Nico restaurant has closed for good. In its place is the newly open Maison Nico, a pristine épicerie from the same chef and owner Nicolas Delaroque. Less common in the States than boulangeries and pâtisseries, an épicerie is the French version of a highly specialized local market. You won’t find a baguette, a croque monsieur or even croissants there. The glass cases display the mainstays, pâté en croûte and brioche feuilletée, like a monarch’s jewels locked inside the palace. In the background, staff members patrol the interiors or busy themselves with baking tasks while you make up your mind.
Each platter presents a picture of perfection. Identical pear slices fan out concentrically upon the face of a tart. An accompanying quenelle of cream spreads out like a peony that’s about to bloom. Rows of financiers align themselves against a severe 90 degree angle, dimpled with nuts and berries. One post on Maison Nico’s Instagram account shows the many layers of a brioche feuilletée baking as it turns from golden yellow to golden brown. The items aren’t forbidding. But something about Delaroque’s precision suggests, however subtly, that your slumped posture has room for improvement.
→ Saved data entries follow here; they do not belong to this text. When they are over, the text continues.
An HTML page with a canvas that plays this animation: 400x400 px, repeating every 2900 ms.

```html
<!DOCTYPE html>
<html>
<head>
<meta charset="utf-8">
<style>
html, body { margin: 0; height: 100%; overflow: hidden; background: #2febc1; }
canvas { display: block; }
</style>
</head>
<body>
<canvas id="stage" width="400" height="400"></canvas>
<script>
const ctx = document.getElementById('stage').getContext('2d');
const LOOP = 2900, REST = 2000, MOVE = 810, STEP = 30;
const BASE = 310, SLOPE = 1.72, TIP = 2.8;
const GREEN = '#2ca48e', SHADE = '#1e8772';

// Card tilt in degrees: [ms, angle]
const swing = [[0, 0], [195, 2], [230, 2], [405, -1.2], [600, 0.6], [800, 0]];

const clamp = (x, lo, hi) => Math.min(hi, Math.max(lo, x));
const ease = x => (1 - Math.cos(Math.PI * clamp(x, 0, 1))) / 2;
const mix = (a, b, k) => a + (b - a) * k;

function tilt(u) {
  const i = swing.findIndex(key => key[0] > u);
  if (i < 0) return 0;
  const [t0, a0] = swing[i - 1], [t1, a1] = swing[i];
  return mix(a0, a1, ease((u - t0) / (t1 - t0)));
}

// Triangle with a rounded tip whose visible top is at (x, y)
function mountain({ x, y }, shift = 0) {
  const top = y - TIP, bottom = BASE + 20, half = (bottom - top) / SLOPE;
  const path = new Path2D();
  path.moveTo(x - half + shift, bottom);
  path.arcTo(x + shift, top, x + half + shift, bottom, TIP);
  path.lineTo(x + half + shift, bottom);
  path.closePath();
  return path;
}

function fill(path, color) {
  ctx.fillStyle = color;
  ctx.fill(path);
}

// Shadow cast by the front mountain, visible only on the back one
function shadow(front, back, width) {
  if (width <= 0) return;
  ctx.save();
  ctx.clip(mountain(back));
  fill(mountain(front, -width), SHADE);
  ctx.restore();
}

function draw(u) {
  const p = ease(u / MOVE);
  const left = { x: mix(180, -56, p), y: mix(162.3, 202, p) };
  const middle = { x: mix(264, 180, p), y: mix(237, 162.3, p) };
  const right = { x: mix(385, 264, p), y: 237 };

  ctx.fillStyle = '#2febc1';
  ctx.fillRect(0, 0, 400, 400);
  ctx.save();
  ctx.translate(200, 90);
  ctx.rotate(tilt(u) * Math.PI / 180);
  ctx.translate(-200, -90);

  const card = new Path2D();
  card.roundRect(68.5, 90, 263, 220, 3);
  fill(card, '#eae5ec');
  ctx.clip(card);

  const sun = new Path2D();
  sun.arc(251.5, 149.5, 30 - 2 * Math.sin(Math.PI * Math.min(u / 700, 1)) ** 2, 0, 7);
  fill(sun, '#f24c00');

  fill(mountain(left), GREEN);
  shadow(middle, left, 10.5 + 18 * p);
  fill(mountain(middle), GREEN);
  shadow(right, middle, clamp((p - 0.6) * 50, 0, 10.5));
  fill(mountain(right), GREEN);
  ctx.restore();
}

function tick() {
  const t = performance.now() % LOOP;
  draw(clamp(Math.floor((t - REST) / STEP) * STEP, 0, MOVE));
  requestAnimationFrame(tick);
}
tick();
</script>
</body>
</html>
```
I dropped by early in the morning, ready for pastry and not yet ready to dig into a pâté en croûte. When I spoke with the chef about coming up with this particular menu, Delaroque said that he enjoys making pâtés as much as he does sweets. “I wanted to share them both and I thought it would be a good add to the community because nobody else is doing this.” He also grew up eating pâté en croûte. “It’s something that we always had around in the fridge,” Delaroque recalled. “My mom used to go to the épicerie to get provisions for the week.” For him, it’s comfort food.
That feels especially poignant since 2020 was going to be a “gap year” for Delaroque and his family. For the past eight years, the chef has spent most of his energy running his restaurant. He had planned to spend the year recharging in France with his wife and daughter. When the pandemic altered those plans, he realized that Nico wouldn’t be financially viable selling only takeaway meals. Instead of returning home to France, Delaroque thought of a new way to bring the tastes of France to San Francisco.
Delaroque says that his original idea for the restaurant was more casual. But Nico turned out to be rather posh. “In San Francisco, rent is expensive,” he says. The prices at his restaurant increased in order to pay for the rent and the cost of the delicious but expensive list of ingredients. Without table service, Maison Nico is already a more informal space to pick up morning or afternoon snacks to go.
If you’ve never tried a brioche feuilletée, it tastes like an airier stack of palmiers. You can buy an entire loaf of the stuff, or they can just cut off a slice. Delaroque’s version is caramelized with almond paste, quite sticky and good for dunking in a mug of hot tea. Another dessert, the Parisian flan, looks like an American cheesecake. But the resemblance is only skin deep. It holds the consistency of a runny brie but the filling is actually made of a vanilla custard. “In the last couple of years, I was just making it for the restaurant staff sometimes,” the chef says. It was a way for him to work out the recipe before it landed on the menu.
Delaroque adapted two of his recipes as Thanksgiving specials this year. He made a turkey tourte, which looks like the prettiest pot pie you’ve ever seen, and a pumpkin flan. Both items are likely to have already sold out this week but more adventurous souls can still try a slice of pâté en croûte or a terrine, sans pastry crust. Delaroque has even revived the seldom seen aspic, decadently made with lobster or beef cheeks.
Wednesday to Sunday, 9 a.m. – 4 p.m.
710 Montgomery, San Francisco
Farmers’ Market Hours
Every Saturday, 8 a.m. – 2 p.m.
1 Ferry Building, San Francisco